Here it would be inappropriate to award IBM judgment on the pleadings dismissing Lucente's claims. I must, of course, construe the pleadings most favorably to Lucente, and may not dismiss unless it is clear that he could not recover on any new of the facts. F.R.C.P. 12(c). See 5A Charles A. Wright & Arthur R. Miller, Fed. Practice and Proc. § 1367. There is nothing in the pleadings to suggest that IBM would have reemployed Lucente in 1993, when he had the opportunity to leave Northern Telecom and move to Digital. Moreover, one could fairly infer from some of the information contained in the pleadings — the extremely generous payment made to Lucente at the time of his separation, for example, and fact that he was granted permission for him to work with an IBM competitor despite the company's strong "golden handcuffs" arrangements — that Lucente's "retirement," like plaintiffs in Murphy, was a polite word for his "termination." Material outside the pleadings offered by Lucente — which I am not inclined to ignore, although I do not need to consider it in order to deny IBM's motion*fn3 — confirms this inference, and suggests even more directly that IBM did in fact fire plaintiff in 1991. Involuntary "retirement" would of course preclude the application of the employee choice doctrine and trigger all of the customary requirements that the two forfeiture for competition clauses be reasonable in time, place and scope.*fn4

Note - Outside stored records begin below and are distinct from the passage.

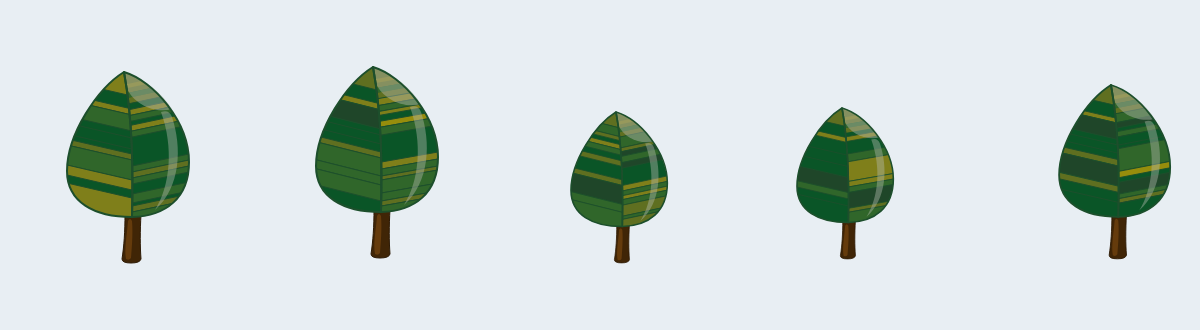
<!DOCTYPE html>
<html lang="en">
<head>
<meta charset="utf-8">
<title>Row of leaf trees</title>
<style>
:root {
  --sky: #e8eef3;
  --green: #0a5527;
  --moss: #30662a;
  --pine: #1f4629;
  --olive: #5f6f20;
  --gold: #7f7f1a;
  --bright: #968d0c;
  --vein: #1d4f2c;
  --bark: #402506;
  --bark-light: #653b0c;
  --bark-edge: #2d1a05;
  --shine: #b3b9ae;
}
html, body { margin: 0; background: var(--sky); overflow: hidden; }
svg { display: block; width: 1200px; height: 330px; }
.half rect { stroke: var(--vein); stroke-width: 1; }
.green { fill: var(--green); }
.moss { fill: var(--moss); }
.pine { fill: var(--pine); }
.olive { fill: var(--olive); }
.gold { fill: var(--gold); }
.bright { fill: var(--bright); }
.outline { fill: none; stroke: var(--vein); stroke-width: 2; stroke-linejoin: round; }
.shine { fill: var(--shine); }
</style>
</head>
<body>
<svg viewBox="0 0 1200 330" role="img" aria-label="Five leaf-shaped trees with striped green crowns">
  <defs>
    <path id="left-shape" d="M0 0C-26 16-57 62-57 99C-57 130-30 145 8 145C9 100 9 50 0 0Z"/>
    <path id="right-shape" d="M0 0C30 9 65 50 65 90C65 126 42 144 8 145C9 100 9 50 0 0Z"/>
    <clipPath id="left-clip"><use href="#left-shape"/></clipPath>
    <clipPath id="right-clip"><use href="#right-shape"/></clipPath>

    <g id="trunk">
      <path d="M1 142H17C16 160 16 174 17 187Q16 191 7 191Q-2 191-2 187C0 174 1 160 1 142Z" fill="var(--bark)" stroke="var(--bark-edge)"/>
      <path d="M4 149C3 163 0 177 2 187Q5 189 7 186C8 174 9 160 8 149Q6 145 4 149Z" fill="var(--bark-light)"/>
    </g>

    <g id="finish">
      <path class="shine" opacity=".45" d="M0 0C20 6 38 21 48 37C31 42 9 32 3 16Z"/>
      <path class="shine" opacity=".42" d="M37 40Q45 37 48 45C58 75 57 115 31 138C46 114 50 76 37 40Z"/>
      <use href="#left-shape" class="outline"/>
      <use href="#right-shape" class="outline"/>
    </g>

    <g id="crown-tip">
      <rect class="olive" x="-10" y="-4" width="80" height="24"/>
      <rect class="gold" x="-10" y="11" width="80" height="4"/>
      <rect class="moss" x="-10" y="20" width="80" height="5"/>
      <rect class="olive" x="-10" y="25" width="80" height="6"/>
    </g>
  </defs>

  <rect width="1200" height="330" fill="var(--sky)"/>

  <g id="tree-1" transform="translate(124 72)">
    <use href="#trunk"/>
    <g class="half" clip-path="url(#left-clip)"><g transform="translate(8) skewY(13)">
      <rect class="green" x="-70" y="-5" width="72" height="170"/>
      <rect class="gold" x="-70" y="-5" width="72" height="29"/>
      <rect class="gold" x="-70" y="37" width="72" height="6"/>
      <rect class="moss" x="-70" y="43" width="72" height="16"/>
      <rect class="green" x="-70" y="66" width="72" height="11"/>
      <rect class="olive" x="-70" y="82" width="72" height="6"/>
      <rect class="moss" x="-70" y="88" width="72" height="20"/>
      <rect class="gold" x="-70" y="108" width="72" height="10"/>
      <rect class="gold" x="-70" y="126" width="72" height="40"/>
    </g></g>
    <g class="half" clip-path="url(#right-clip)"><g transform="translate(8) skewY(-12)">
      <rect class="green" x="-10" y="-5" width="80" height="180"/>
      <use href="#crown-tip"/>
      <rect class="green" x="-10" y="31" width="80" height="6"/>
      <rect class="gold" x="-10" y="37" width="80" height="6"/>
      <rect class="moss" x="-10" y="43" width="80" height="6"/>
      <rect class="gold" x="-10" y="53" width="80" height="6"/>
      <rect class="moss" x="-10" y="59" width="80" height="6"/>
      <rect class="moss" x="-10" y="94" width="80" height="6"/>
      <rect class="olive" x="-10" y="100" width="80" height="6"/>
      <rect class="moss" x="-10" y="106" width="80" height="6"/>
      <rect class="moss" x="-10" y="122" width="80" height="9"/>
      <rect class="olive" x="-10" y="134" width="80" height="6"/>
      <rect class="moss" x="-10" y="140" width="80" height="20"/>
    </g></g>
    <use href="#finish"/>
  </g>

  <g id="tree-2" transform="translate(373 67)">
    <use href="#trunk"/>
    <g class="half" clip-path="url(#left-clip)"><g transform="translate(8) skewY(14)">
      <rect class="green" x="-70" y="-5" width="72" height="170"/>
      <rect class="olive" x="-70" y="-5" width="72" height="29"/>
      <rect class="gold" x="-70" y="37" width="72" height="6"/>
      <rect class="pine" x="-70" y="43" width="72" height="19"/>
      <rect class="green" x="-70" y="68" width="72" height="9"/>
      <rect class="olive" x="-70" y="85" width="72" height="6"/>
      <rect class="moss" x="-70" y="91" width="72" height="18"/>
      <rect class="moss" x="-70" y="109" width="72" height="9"/>
      <rect class="moss" x="-70" y="118" width="72" height="16"/>
    </g></g>
    <g class="half" clip-path="url(#right-clip)"><g transform="translate(8) skewY(-10)">
      <rect class="green" x="-10" y="-5" width="80" height="180"/>
      <use href="#crown-tip"/>
      <rect class="gold" x="-10" y="31" width="80" height="7"/>
      <rect class="moss" x="-10" y="38" width="80" height="6"/>
      <rect class="gold" x="-10" y="44" width="80" height="4"/>
      <rect class="bright" x="-10" y="54" width="80" height="6"/>
      <rect class="moss" x="-10" y="60" width="80" height="8"/>
      <rect class="gold" x="-10" y="95" width="80" height="7"/>
      <rect class="moss" x="-10" y="102" width="80" height="7"/>
      <rect class="olive" x="-10" y="109" width="80" height="4"/>
      <rect class="moss" x="-10" y="113" width="80" height="13"/>
      <rect class="moss" x="-10" y="126" width="80" height="8"/>
      <rect class="olive" x="-10" y="134" width="80" height="5"/>
      <rect class="moss" x="-10" y="139" width="80" height="20"/>
    </g></g>
    <use href="#finish"/>
  </g>

  <g id="tree-3" transform="translate(616 112) scale(.79)">
    <use href="#trunk"/>
    <g class="half" clip-path="url(#left-clip)"><g transform="translate(8) skewY(14)">
      <rect class="green" x="-70" y="-5" width="72" height="170"/>
      <rect class="olive" x="-70" y="-5" width="72" height="26"/>
      <rect class="moss" x="-70" y="21" width="72" height="11"/>
      <rect class="olive" x="-70" y="32" width="72" height="5"/>
      <rect class="gold" x="-70" y="42" width="72" height="6"/>
      <rect class="moss" x="-70" y="48" width="72" height="7"/>
      <rect class="olive" x="-70" y="62" width="72" height="7"/>
      <rect class="olive" x="-70" y="86" width="72" height="7"/>
      <rect class="pine" x="-70" y="93" width="72" height="24"/>
      <rect class="moss" x="-70" y="117" width="72" height="10"/>
      <rect class="moss" x="-70" y="127" width="72" height="40"/>
    </g></g>
    <g class="half" clip-path="url(#right-clip)"><g transform="translate(8) skewY(-12)">
      <rect class="green" x="-10" y="-5" width="80" height="180"/>
      <use href="#crown-tip"/>
      <rect class="moss" x="-10" y="31" width="80" height="14"/>
      <rect class="olive" x="-10" y="45" width="80" height="5"/>
      <rect class="pine" x="-10" y="50" width="80" height="6"/>
      <rect class="moss" x="-10" y="56" width="80" height="8"/>
      <rect class="pine" x="-10" y="64" width="80" height="7"/>
      <rect class="gold" x="-10" y="93" width="80" height="7"/>
      <rect class="moss" x="-10" y="100" width="80" height="6"/>
      <rect class="gold" x="-10" y="106" width="80" height="5"/>
      <rect class="moss" x="-10" y="111" width="80" height="7"/>
      <rect class="olive" x="-10" y="118" width="80" height="14"/>
      <rect class="moss" x="-10" y="132" width="80" height="4"/>
      <rect class="olive" x="-10" y="136" width="80" height="20"/>
    </g></g>
    <use href="#finish"/>
  </g>

  <g id="tree-4" transform="translate(842 108) scale(.79)">
    <use href="#trunk"/>
    <g class="half" clip-path="url(#left-clip)"><g transform="translate(8) skewY(13)">
      <rect class="green" x="-70" y="-5" width="72" height="170"/>
      <rect class="olive" x="-70" y="-5" width="72" height="29"/>
      <rect class="gold" x="-70" y="38" width="72" height="6"/>
      <rect class="green" x="-70" y="60" width="72" height="14"/>
      <rect class="pine" x="-70" y="88" width="72" height="19"/>
      <rect class="moss" x="-70" y="107" width="72" height="8"/>
      <rect class="green" x="-70" y="124" width="72" height="40"/>
    </g></g>
    <g class="half" clip-path="url(#right-clip)"><g transform="translate(8) skewY(-10)">
      <rect class="green" x="-10" y="-5" width="80" height="180"/>
      <use href="#crown-tip"/>
      <rect class="gold" x="-10" y="36" width="80" height="6"/>
      <rect class="moss" x="-10" y="58" width="80" height="10"/>
      <rect class="gold" x="-10" y="68" width="80" height="25"/>
      <rect class="gold" x="-10" y="93" width="80" height="7"/>
      <rect class="moss" x="-10" y="100" width="80" height="7"/>
      <rect class="pine" x="-10" y="107" width="80" height="20"/>
      <rect class="olive" x="-10" y="127" width="80" height="5"/>
      <rect class="moss" x="-10" y="132" width="80" height="30"/>
    </g></g>
    <use href="#finish"/>
  </g>

  <g id="tree-5" transform="translate(1111 85) scale(.91)">
    <use href="#trunk"/>
    <g class="half" clip-path="url(#left-clip)"><g transform="translate(8) skewY(13)">
      <rect class="green" x="-70" y="-5" width="72" height="170"/>
      <rect class="olive" x="-70" y="-5" width="72" height="28"/>
      <rect class="gold" x="-70" y="37" width="72" height="5"/>
      <rect class="pine" x="-70" y="42" width="72" height="18"/>
      <rect class="green" x="-70" y="66" width="72" height="9"/>
      <rect class="olive" x="-70" y="82" width="72" height="7"/>
      <rect class="pine" x="-70" y="89" width="72" height="22"/>
      <rect class="olive" x="-70" y="111" width="72" height="7"/>
      <rect class="green" x="-70" y="129" width="72" height="40"/>
    </g></g>
    <g class="half" clip-path="url(#right-clip)"><g transform="translate(8) skewY(-11)">
      <rect class="green" x="-10" y="-5" width="80" height="180"/>
      <use href="#crown-tip"/>
      <rect class="moss" x="-10" y="31" width="80" height="10"/>
      <rect class="pine" x="-10" y="41" width="80" height="6"/>
      <rect class="moss" x="-10" y="51" width="80" height="6"/>
      <rect class="green" x="-10" y="57" width="80" height="9"/>
      <rect class="moss" x="-10" y="70" width="80" height="25"/>
      <rect class="bright" x="-10" y="95" width="80" height="7"/>
      <rect class="pine" x="-10" y="107" width="80" height="13"/>
      <rect class="moss" x="-10" y="120" width="80" height="5"/>
      <rect class="olive" x="-10" y="125" width="80" height="5"/>
      <rect class="green" x="-10" y="130" width="80" height="30"/>
    </g></g>
    <use href="#finish"/>
  </g>
</svg>
</body>
</html>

Thus, on this record, the applicability of the employee choice doctrine — and with it IBM's ability to avoid examination of the reasonableness of its perpetual forfeiture for competition clauses — is very much up in the air. IBM's motion for judgment on the pleadings dismissing Lucente's claims is denied.

3. Forfeiture of the Severance Payment

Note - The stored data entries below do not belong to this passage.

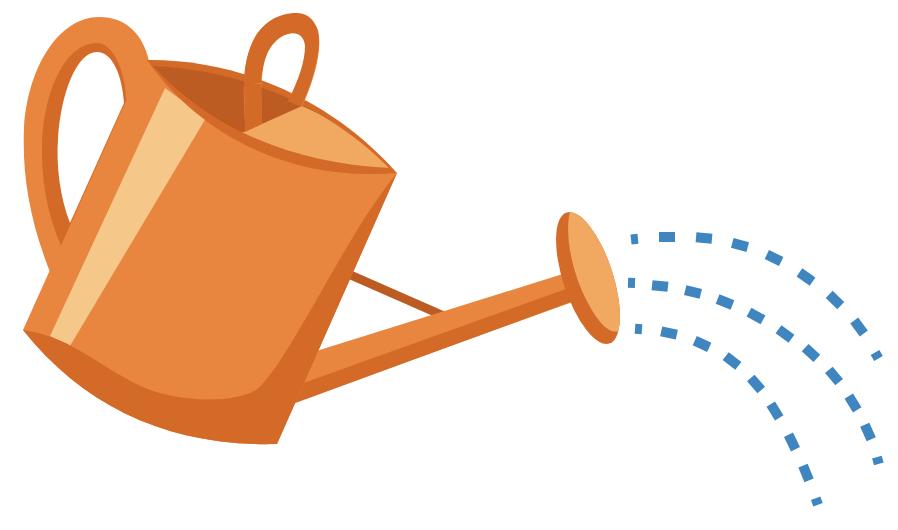
<!DOCTYPE html>
<html lang="en">
<head>
<meta charset="utf-8">
<title>Watering can</title>
<style>
:root {
  --paper: #ffffff;
  --orange: #e8853e;
  --orange-deep: #d46a28;
  --rust: #bc5c22;
  --apricot: #f1a961;
  --shine: #f5c789;
  --water: #3f86c0;
}
html, body { margin: 0; background: var(--paper); overflow: hidden; }
.illustration { display: block; width: 898px; height: 530px; }
.paper { fill: var(--paper); }
.orange { fill: var(--orange); }
.deep { fill: var(--orange-deep); }
.rust { fill: var(--rust); }
.apricot { fill: var(--apricot); }
.shine { fill: var(--shine); }
.brace { stroke: var(--rust); stroke-width: 9; }
.water { fill: var(--water); }
</style>
</head>
<body>
<svg class="illustration" viewBox="0 0 898 530" role="img" aria-label="Orange watering can pouring water">
  <defs>
    <rect id="dash" x="-8" y="-5" width="16" height="10"/>
    <rect id="dash-end" x="-4" y="-5" width="7" height="10"/>
    <clipPath id="body-shape">
      <path d="M147 60L125 103L23 330C85 408 171 447 277 444L397 173C290 168 205 125 147 60Z"/>
    </clipPath>
    <clipPath id="opening-shape">
      <path d="M153 66C245 70 330 108 389 168C300 164 214 133 153 66Z"/>
    </clipPath>
    <clipPath id="rose-shape">
      <ellipse cx="588" cy="278" rx="25" ry="69" transform="rotate(-18 588 278)"/>
    </clipPath>
  </defs>

  <g id="spout">
    <line class="brace" x1="346" y1="273" x2="444" y2="316"/>
    <path class="orange" d="M310 353L566 273L578 300L290 404Z"/>
    <path class="deep" d="M298 385L569 288L576 300L290 405Z"/>
  </g>

  <g id="rose" clip-path="url(#rose-shape)">
    <rect class="deep" x="545" y="200" width="90" height="155"/>
    <path class="apricot" d="M570 211C564 236 573 276 588 303C600 326 611 334 619 331L640 320V200Z"/>
  </g>

  <g id="back-handle">
    <path class="orange" d="M50 272C30 221 22 176 24 128C28 65 60 17 99 17C126 17 143 34 149 61L125 110L80 240Z"/>
    <path class="deep" d="M62 248C47 215 41 179 42 143C44 89 66 43 97 43C113 43 126 71 126 103L72 232Z"/>
    <path class="paper" d="M70 223C60 198 56 165 58 139C61 92 77 52 97 52C112 52 122 74 124 103Z"/>
  </g>

  <g id="body" clip-path="url(#body-shape)">
    <rect class="orange" x="15" y="50" width="390" height="400"/>
    <path class="shine" d="M165 88L50 336L70 346L206 118Z"/>
    <path class="deep" d="M23 330C76 337 104 373 153 391C191 403 236 402 256 390C288 365 345 235 397 173L410 180L285 455L10 440Z"/>
  </g>

  <g id="rim">
    <path class="deep" d="M147 60C243 59 334 102 397 173C288 182 199 134 147 60Z"/>
    <g clip-path="url(#opening-shape)">
      <rect class="rust" x="145" y="55" width="255" height="120"/>
      <path class="apricot" d="M235 136L302 106L420 160V190H245Z"/>
    </g>
  </g>

  <g id="top-handle">
    <path class="orange" d="M289 101C301 86 310 64 308 48C306 27 286 31 276 41C262 55 260 75 262 123L246 131C242 94 243 64 252 43C265 11 308 5 318 30C323 52 313 82 302 107Z"/>
    <path class="deep" d="M244 85C244 47 260 13 297 13C312 14 319 25 319 43C318 62 311 86 301 107L288 101C299 79 305 61 305 46C304 33 293 30 281 37C268 45 263 59 261 83Z"/>
    <path class="deep" d="M244 84H261L262 124L245 132Z"/>
  </g>

  <g id="water" class="water">
    <g id="upper-stream">
      <use href="#dash-end" transform="translate(635 239) rotate(-6)"/>
      <use href="#dash" transform="translate(667 237)"/>
      <use href="#dash" transform="translate(704 238) rotate(5)"/>
      <use href="#dash" transform="translate(740 245) rotate(15)"/>
      <use href="#dash" transform="translate(774 258) rotate(26)"/>
      <use href="#dash" transform="translate(806 277) rotate(35)"/>
      <use href="#dash" transform="translate(835 300) rotate(44)"/>
      <use href="#dash" transform="translate(859 327) rotate(53)"/>
      <use href="#dash-end" transform="translate(877 356) rotate(60)"/>
    </g>
    <g id="middle-stream">
      <use href="#dash-end" transform="translate(632 283) rotate(2)"/>
      <use href="#dash" transform="translate(660 286) rotate(6)"/>
      <use href="#dash" transform="translate(693 292) rotate(14)"/>
      <use href="#dash" transform="translate(725 302) rotate(22)"/>
      <use href="#dash" transform="translate(756 316) rotate(29)"/>
      <use href="#dash" transform="translate(785 334) rotate(36)"/>
      <use href="#dash" transform="translate(811 353) rotate(43)"/>
      <use href="#dash" transform="translate(834 376) rotate(50)"/>
      <use href="#dash" transform="translate(853 403) rotate(58)"/>
      <use href="#dash" transform="translate(868 432) rotate(66)"/>
      <use href="#dash-end" transform="translate(878 461) rotate(74)"/>
    </g>
    <g id="lower-stream">
      <use href="#dash-end" transform="translate(639 329) rotate(4)"/>
      <use href="#dash" transform="translate(669 333) rotate(12)"/>
      <use href="#dash" transform="translate(702 344) rotate(25)"/>
      <use href="#dash" transform="translate(732 361) rotate(38)"/>
      <use href="#dash" transform="translate(756 384) rotate(49)"/>
      <use href="#dash" transform="translate(775 411) rotate(58)"/>
      <use href="#dash" transform="translate(792 442) rotate(64)"/>
      <use href="#dash" transform="translate(806 473) rotate(68)"/>
      <use href="#dash-end" transform="translate(817 502) rotate(70)"/>
    </g>
  </g>
</svg>
</body>
</html>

IBM's motion for judgment on the pleadings awarding it judgment on its counterclaim for return of the $675,000 payment is denied for a very simple reason: nowhere in the 1991 separation letter agreement is that payment explicitly conditioned on Lucente's perpetual forbearance not to compete (except as an employee of Northern Telecom). The letter does quite clearly state, however, that the stock options and restricted stock payable to him under the two executive compensation plans continue to be subject to the forfeiture for competition provisions of those plans. Thus, the lack of any language conditioning receipt and retention of the severance payment on Lucente's forbearance from competition is all the more striking. It is far from apparent to this Court that Lucente received the $675,000 as consideration for a perpetual covenant not to compete. Indeed, the two provisions (payment of the $675,000 and covenant not to compete) appear in different paragraphs of the 1991 letter agreement. The document's silence on this critical point bars entry of judgment in IBM's favor at this point.

4. Money Due From Lucente Under the Tax Reconciliation Plan

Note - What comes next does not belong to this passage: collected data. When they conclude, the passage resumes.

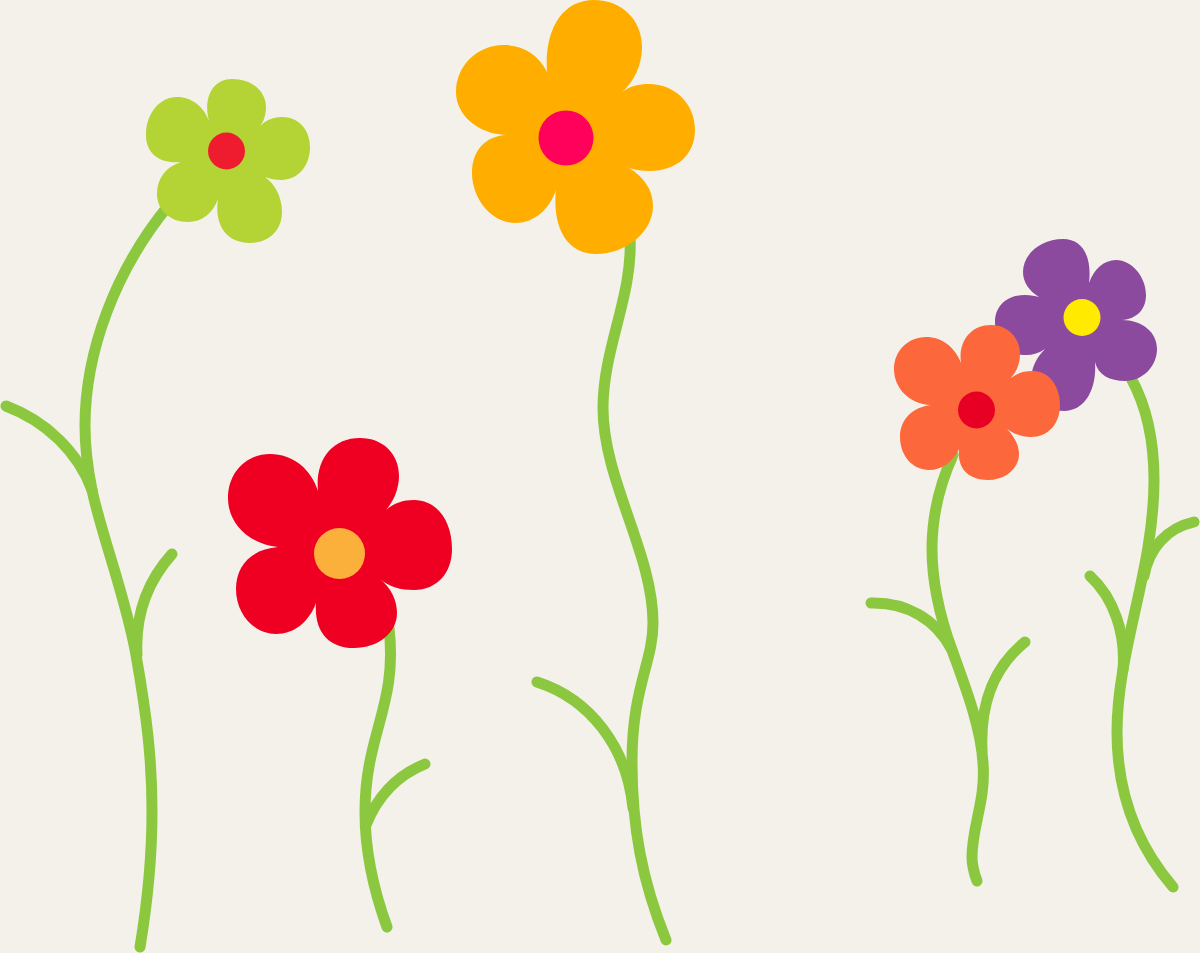
<!DOCTYPE html>
<html lang="en">
<head>
<meta charset="utf-8">
<title>Five garden flowers</title>
<style>
:root {
  --paper: #f4f1ea;
  --stem: #8cc83f;
  --lime: #b3d434;
  --amber: #ffae00;
  --red: #ef0022;
  --coral: #fd673c;
  --violet: #8c4a9e;
}
html, body { margin: 0; height: 100%; overflow: hidden; background: var(--paper); }
.garden { display: block; width: 1200px; height: 953px; }
.stems { fill: none; stroke: var(--stem); stroke-width: 11; stroke-linecap: round; stroke-linejoin: round; }
.lime { fill: var(--lime); }
.amber { fill: var(--amber); }
.red { fill: var(--red); }
.coral { fill: var(--coral); }
.violet { fill: var(--violet); }
</style>
</head>
<body>
<svg class="garden" viewBox="0 0 1200 953" role="img" aria-label="Five colourful flowers on curving green stems">
  <g class="stems">
    <g id="lime-stem">
      <path d="M168 206C115 271 85 352 85 426C85 451 88 470 92 490C102 537 126 598 136 655C147 717 152 761 152 811C152 862 147 905 140 947"/>
      <path d="M6 406C46 421 78 452 92 490M172 554C146 583 135 617 137 655"/>
    </g>
    <g id="red-stem">
      <path d="M389 628C398 706 365 733 365 812C365 855 375 894 387 927"/>
      <path d="M425 764C398 775 378 795 366 825"/>
    </g>
    <g id="amber-stem">
      <path d="M630 238C633 296 603 348 603 408C603 480 653 553 653 623C653 663 632 687 632 762C632 827 642 881 666 940"/>
      <path d="M537 682C590 699 627 747 633 808"/>
    </g>
    <g id="violet-stem">
      <path d="M1131 378C1147 407 1154 443 1154 480C1154 570 1117 650 1117 732C1117 794 1137 845 1173 887"/>
      <path d="M1194 522C1167 528 1149 548 1144 576M1090 576C1114 598 1126 634 1123 670"/>
    </g>
    <g id="coral-stem">
      <path d="M953 455C939 486 932 516 932 549C932 583 940 617 952 650C965 686 981 727 983 763C986 800 972 826 972 857C972 866 974 873 977 881"/>
      <path d="M871 603C906 602 936 619 952 650M1025 642C994 667 980 704 982 750"/>
    </g>
  </g>

  <g id="lime-flower">
    <path class="lime" d="M181 162C160 164 146 154 146 135C146 113 160 97 177 97C192 97 204 107 209 121C203 99 212 79 232 79C252 79 266 91 266 107C266 114 264 121 260 126C266 120 274 117 282 117C299 117 310 130 310 147C310 166 298 180 281 180C275 180 270 179 265 177C275 184 282 197 282 212C282 230 269 243 250 243C227 243 214 226 218 199C213 213 202 222 188 222C170 222 157 210 157 194C157 178 166 167 181 162Z"/>
    <circle cx="226.500" cy="151" r="18.500" fill="#ef1c30"/>
  </g>

  <g id="amber-flower">
    <path class="amber" d="M506 135C478 134 456 115 456 92C456 66 477 45 504 45C523 45 539 55 547 72C544 30 562 0 594 0C622 0 642 20 642 47C642 65 634 82 622 92C630 86 639 84 649 84C675 84 695 104 695 130C695 155 676 171 650 171C642 171 635 170 629 168C644 177 653 190 653 206C653 232 626 254 596 254C568 254 552 229 556 190C549 210 534 223 515 223C492 223 472 199 472 173C472 150 486 136 506 135Z"/>
    <circle cx="566" cy="138" r="27.500" fill="#ff005a"/>
  </g>

  <g id="red-flower">
    <path class="red" d="M278 547C248 544 228 523 228 498C228 473 246 454 270 454C293 454 311 469 318 491C315 460 332 438 360 438C383 438 399 454 399 476C399 488 394 501 386 510C394 503 403 500 414 500C437 500 452 521 452 549C452 573 437 590 414 590C401 590 389 587 380 579C391 588 397 600 397 613C397 633 378 648 354 648C328 648 314 631 316 603C309 622 294 634 276 634C254 634 236 614 236 589C236 565 252 549 278 547Z"/>
    <circle cx="339.500" cy="553.500" r="25.500" fill="#fbb03b"/>
  </g>

  <g id="violet-flower">
    <path class="violet" d="M1039 297C1029 291 1023 282 1023 272C1023 254 1041 239 1063 239C1083 239 1092 257 1089 283C1094 269 1104 260 1116 260C1132 260 1146 277 1146 295C1146 309 1137 319 1122 320C1142 320 1157 332 1157 349C1157 366 1143 381 1125 381C1110 381 1098 375 1095 362C1097 389 1085 411 1064 411C1046 411 1031 399 1031 382C1031 368 1036 358 1045 349C1039 353 1033 355 1026 355C1008 355 995 341 995 322C995 306 1007 295 1025 295C1031 295 1035 296 1039 297Z"/>
    <circle cx="1082" cy="317.500" r="18.500" fill="#ffea00"/>
  </g>

  <g id="coral-flower">
    <path class="coral" d="M931 405C909 404 894 388 894 369C894 351 908 337 926 337C942 337 955 347 961 363C958 341 971 325 991 325C1008 325 1020 338 1020 354C1020 363 1017 371 1011 378C1017 373 1024 371 1033 371C1049 371 1060 386 1060 405C1060 424 1048 437 1031 437C1022 437 1014 434 1007 429C1014 436 1019 445 1019 454C1019 469 1005 480 988 480C968 480 957 468 959 449C953 462 942 470 929 470C913 470 900 456 900 437C900 419 913 407 931 405Z"/>
    <circle cx="976.500" cy="410" r="18.500" fill="#e80024"/>
  </g>
</svg>
</body>
</html>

At oral argument, Lucente's counsel conceded that his client owed IBM slightly in excess of $40,000 under the tax reconciliation accounting system applicable to employees stationed overseas. IBM shall have judgment on its counterclaim in the amount of $40,790.14, plus interest from the date the amount should have been paid (which date is not apparent from the record).

5. Scheduling Order

The parties are directed to proceed with discovery in accordance with the attached civil case management order.

This constitutes the decision and order of the Court.

Buy This Entire Record For $7.95

Official citation and/or docket number and footnotes (if any) for this case available with purchase.

Learn more about what you receive with purchase of this case.